The CentOS Project provides CI resources that are available to all CentOS and Fedora infra and infra related open source projects to come and consume. The aim is for projects to use this resource as a CI setup for themselves as well as to integrate against each other as the code base evolves.
- What is the goal of this effort.
What sort of help will the CentOS Project provide. (see https://docs.fedoraproject.org/en-US/cpe/day_to_day_centos/)
- Who can I speak with for more information. (#centos-ci on Freenode is where the CI team can be found)
Details on the hardware setup are at http://wiki.centos.org/QaWiki/PubHardware
We run Jenkins CI as our open-source continuous integration server. If you are not already familiar with it, you can read all about Jenkins CI at http://jenkins-ci.org/
Put all details relevant for the users here. There are two kinds of users, the people themselves and the projects that they run tests for.

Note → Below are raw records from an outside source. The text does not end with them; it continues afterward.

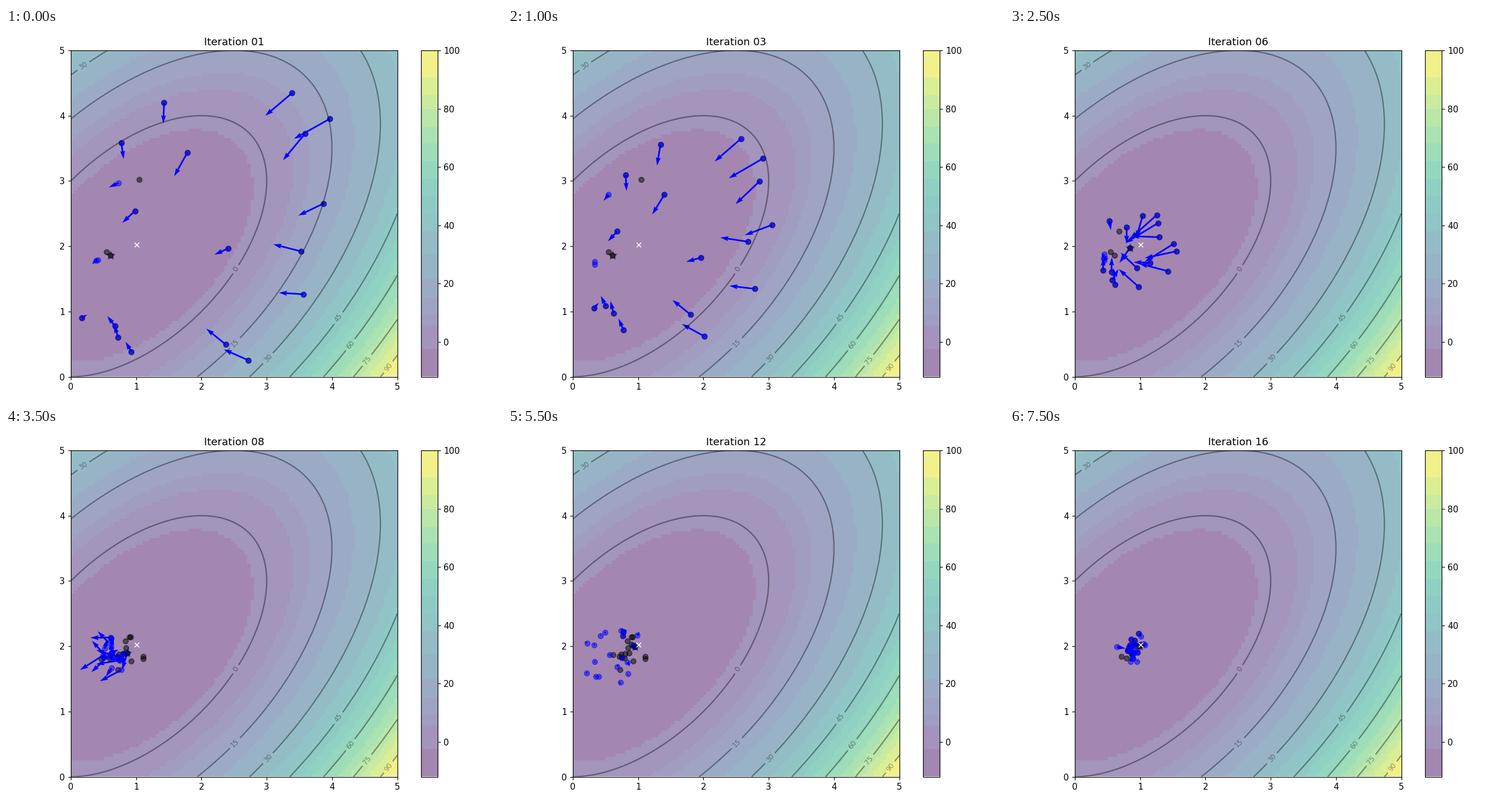
A matplotlib script that plays this animation: 864 px wide and 648 px high, repeating every 8000 ms.

```python
import numpy as np
import matplotlib.pyplot as plt
from matplotlib.animation import FuncAnimation
from matplotlib.colors import ListedColormap

W, H, DPI = 864, 648, 108
STEPS = 16
N = 20
INERTIA, C1, C2 = 0.8, 0.1, 0.1


def cost(x, y):
    return 4 * (x**2 - x * y + y**2 - 3 * y)


def simulate(steps):
    """Particle swarm: one (X, V, pbest, gbest) tuple per displayed iteration."""
    rng = np.random.RandomState(100)
    X = rng.rand(2, N) * 5
    V = rng.randn(2, N) * 0.1
    pbest, pbest_obj = X.copy(), cost(*X)
    gbest = pbest[:, pbest_obj.argmin()]
    history = []
    for _ in range(steps + 1):
        r1, r2 = rng.rand(2)
        V = INERTIA * V + C1 * r1 * (pbest - X) + C2 * r2 * (gbest[:, None] - X)
        X = X + V
        obj = cost(*X)
        better = obj <= pbest_obj
        pbest = np.where(better, X, pbest)
        pbest_obj = np.minimum(obj, pbest_obj)
        gbest = pbest[:, pbest_obj.argmin()]
        history.append((X, V, pbest, gbest))
    return history[1:]


def banded_viridis(lo, hi, edges):
    bounds = np.array([lo, *edges, hi])
    mids = (bounds[:-1] + bounds[1:]) / 2
    band = np.digitize(np.linspace(lo, hi, 256), edges)
    return ListedColormap(plt.cm.viridis((mids[band] - lo) / (hi - lo)))


def add_axes(left, top, width, height):
    return fig.add_axes([left / W, 1 - (top + height) / H, width / W, height / H])


states = simulate(STEPS)

fig = plt.figure(figsize=(W / DPI, H / DPI), dpi=DPI)
ax = add_axes(113, 39, 568.5, 568.5)
cax = add_axes(723, 39, 28.5, 568.5)

# Cost surface
x, y = np.meshgrid(np.linspace(0, 5, 100), np.linspace(0, 5, 100))
z = cost(x, y)
edges = [-2.5, 5.5, 9.5, 15, 21.7, 30, 38, 44, 50, 56, 62, 68, 74, 80, 85, 91]
cmap = banded_viridis(z.min(), z.max(), edges)
img = ax.imshow(z, extent=[0, 5, 0, 5], origin="lower", cmap=cmap, alpha=0.5)
fig.colorbar(img, cax=cax)

low = z.argmin()
ax.plot(x.flat[low], y.flat[low], marker="x", markersize=5, color="white")

ax.set(xlim=(0, 5), ylim=(0, 5))
contours = ax.contour(x, y, z, levels=range(0, 91, 15), colors="black", alpha=0.4)
spots = [(2.524, 1.649), (2.515, 0.515), (3.017, 0.286), (0.185, 4.77),
         (4.099, 0.90), (4.275, 0.497), (4.53, 0.26), (4.855, 0.154)]
ax.clabel(contours, inline=True, fontsize=8, fmt="%.0f", manual=spots)

# Swarm
X, V, pbest, gbest = states[0]
pbest_plot = ax.scatter(*pbest, marker="o", color="black", alpha=0.5)
swarm_plot = ax.scatter(*X, marker="o", color="blue", alpha=0.5)
arrows = ax.quiver(*X, *V, color="blue", width=0.005, angles="xy",
                   scale_units="xy", scale=1)
gbest_plot = ax.scatter(*gbest, marker="*", s=100, color="black", alpha=0.4)
ax.set(xlim=(0, 5), ylim=(0, 5))


def animate(i):
    X, V, pbest, gbest = states[i]
    ax.set_title(f"Iteration {i + 1:02d}")
    pbest_plot.set_offsets(pbest.T)
    swarm_plot.set_offsets(X.T)
    # angles="xy" measures arrow directions from XY, so keep it in step
    arrows.set_offsets(X.T)
    arrows.X, arrows.Y, arrows.XY = X[0], X[1], X.T
    arrows.set_UVC(*V)
    gbest_plot.set_offsets(gbest[None, :])
    return pbest_plot, swarm_plot, arrows, gbest_plot


anim = FuncAnimation(fig, animate, frames=STEPS, interval=500,
                     repeat=True, repeat_delay=0, blit=False)
plt.show()
```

Overall we have 2 types of user accounts: Project and Individual. Jenkins itself only knows about 'Project' accounts which are shared among the members of the project. Your individual account allows us to map your membership in each group, and control access.
Project admins and site admins can request an Individual jump host account, that allows them access to the Jenkins slave VM. All other users will only get a login and an API key that is tied down to their project. Users can setup jobs in the Jenkins interface but must ensure they lock the jobs down to their project slaves.
- Request a new job be added.
- Managing your jobs.
- Need a specific plugin to be installed.
- Checking worker machine status.
You can request your Individual jump host account by creating a ticket at https://bugs.centos.org (category: ci.centos.org), be sure to include:
- Your name
- Your SSH public key (which will be used to access the project account on the Jenkins slaves)
- The project you are working with
Your Individual jump host account gives you:
- SSH access to the project workspace (including all project credentials)
- SSH Access to provisioned worker nodes (through the project workspace)
Interface :: Duffy
/Duffy is our provisioning controller and management tool. It uses Ansible behind the hood to provision, manage and allocate machine resources in the test cluster. It presents a simple REST interface that can be called from the Jenkins VM and has an evolving set of API calls. Details of the API are listed on the /Duffy page.
- Logging into a worker node is possible. Machines that host a failed build will not be torn down, allowing developers to login and investigate. However, once this investigation is over, there is a manual process that needs to be run to re-provision the node.
- What is the longest machine lease I can get? It might be best to optimise the tests rather than optimise for machine time. However, if needed, we can provide persistent allocated machines dedicated to a role for 24/7 type operations if you can keep the nodes busy for 18 hours or more.
See the 'Artifacts' section on the /GettingStarted page